Byline: Gary Alexander
I read the story, “Port of Los Angeles Offers Engine Replacement Program” (in the May 24-June 6 issue), with a great deal of interest.
I have often wondered just how much pollution is emitted on an average day by those old-technology two-stroke gasoline-powered outboards that so many dinghies and tenders still have. They are relatively cheap little leaky smoke-pots, yet their continued existence seems to leave a big ugly environmentally toxic footprint.
The Port of Los Angeles’ idea to induce boat owners at its marinas to replace these troublesome little kickers — by covering 75 percent of the replacement cost up to $2,000 — sounds like a win/win for everyone involved. The port cuts its overall pollution level (which makes government regulators happy), and owners get new, trouble-free four-stroke engines that don’t cause an environmentalist’s nightmare every time they start up.

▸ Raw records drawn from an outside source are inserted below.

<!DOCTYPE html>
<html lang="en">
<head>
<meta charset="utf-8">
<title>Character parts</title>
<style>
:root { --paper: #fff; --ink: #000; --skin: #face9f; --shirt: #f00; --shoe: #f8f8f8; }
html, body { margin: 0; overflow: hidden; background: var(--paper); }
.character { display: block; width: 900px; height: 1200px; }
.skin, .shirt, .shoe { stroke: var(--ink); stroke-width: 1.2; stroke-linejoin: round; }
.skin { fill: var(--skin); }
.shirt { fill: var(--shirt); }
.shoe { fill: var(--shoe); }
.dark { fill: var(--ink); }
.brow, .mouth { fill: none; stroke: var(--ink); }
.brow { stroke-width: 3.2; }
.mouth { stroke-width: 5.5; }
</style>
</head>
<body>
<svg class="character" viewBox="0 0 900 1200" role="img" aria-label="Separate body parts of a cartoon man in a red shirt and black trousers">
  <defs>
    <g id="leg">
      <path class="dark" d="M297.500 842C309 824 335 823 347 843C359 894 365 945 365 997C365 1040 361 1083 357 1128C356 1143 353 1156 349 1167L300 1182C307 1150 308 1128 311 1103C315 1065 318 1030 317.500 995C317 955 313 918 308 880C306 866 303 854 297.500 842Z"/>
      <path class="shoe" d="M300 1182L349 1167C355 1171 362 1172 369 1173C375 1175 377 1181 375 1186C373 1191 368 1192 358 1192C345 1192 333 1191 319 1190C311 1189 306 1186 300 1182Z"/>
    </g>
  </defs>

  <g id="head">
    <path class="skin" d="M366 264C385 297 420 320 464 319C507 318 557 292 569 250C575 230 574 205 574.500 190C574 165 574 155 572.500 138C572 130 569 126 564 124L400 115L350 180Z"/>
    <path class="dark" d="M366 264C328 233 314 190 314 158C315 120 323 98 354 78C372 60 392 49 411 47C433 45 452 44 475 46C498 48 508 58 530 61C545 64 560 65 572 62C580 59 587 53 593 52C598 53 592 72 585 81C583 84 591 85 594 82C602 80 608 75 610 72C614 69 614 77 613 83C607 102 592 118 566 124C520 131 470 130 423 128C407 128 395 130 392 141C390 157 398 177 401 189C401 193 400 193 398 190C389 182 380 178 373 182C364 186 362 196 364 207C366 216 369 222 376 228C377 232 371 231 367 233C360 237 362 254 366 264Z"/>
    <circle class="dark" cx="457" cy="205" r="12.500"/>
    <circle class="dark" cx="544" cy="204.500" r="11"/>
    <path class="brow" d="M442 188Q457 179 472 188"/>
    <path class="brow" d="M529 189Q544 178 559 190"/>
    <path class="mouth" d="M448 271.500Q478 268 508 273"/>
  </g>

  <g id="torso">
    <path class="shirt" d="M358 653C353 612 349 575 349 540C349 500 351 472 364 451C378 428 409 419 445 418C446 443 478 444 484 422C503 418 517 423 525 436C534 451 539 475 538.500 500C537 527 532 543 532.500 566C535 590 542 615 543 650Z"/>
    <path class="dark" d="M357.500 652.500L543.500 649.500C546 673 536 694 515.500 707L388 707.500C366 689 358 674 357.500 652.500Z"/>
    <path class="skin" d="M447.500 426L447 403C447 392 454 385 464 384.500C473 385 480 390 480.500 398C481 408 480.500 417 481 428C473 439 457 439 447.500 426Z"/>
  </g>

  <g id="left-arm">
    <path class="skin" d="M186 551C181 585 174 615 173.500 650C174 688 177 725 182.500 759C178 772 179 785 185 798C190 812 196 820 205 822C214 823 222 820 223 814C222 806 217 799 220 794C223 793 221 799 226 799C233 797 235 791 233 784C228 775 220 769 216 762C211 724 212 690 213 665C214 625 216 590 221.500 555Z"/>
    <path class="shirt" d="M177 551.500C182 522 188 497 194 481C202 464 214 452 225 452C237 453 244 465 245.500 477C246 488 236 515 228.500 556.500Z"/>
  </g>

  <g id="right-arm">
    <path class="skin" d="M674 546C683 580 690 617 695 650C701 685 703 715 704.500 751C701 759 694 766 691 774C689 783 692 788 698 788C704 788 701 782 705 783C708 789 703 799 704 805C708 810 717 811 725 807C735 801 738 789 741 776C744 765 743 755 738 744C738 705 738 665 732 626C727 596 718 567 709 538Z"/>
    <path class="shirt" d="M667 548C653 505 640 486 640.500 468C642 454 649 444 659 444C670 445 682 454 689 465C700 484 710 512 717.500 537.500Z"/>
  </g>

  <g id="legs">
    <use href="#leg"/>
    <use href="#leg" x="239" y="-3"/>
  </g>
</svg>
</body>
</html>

With the port’s assessment on whether the engine is a practical solution in each applicant’s boating situation and a one-year minimum tracking agreement, with the boater having to agree to maintain the engine at a Port of Los Angeles marina, the program sounds like a great approach to an existing problem.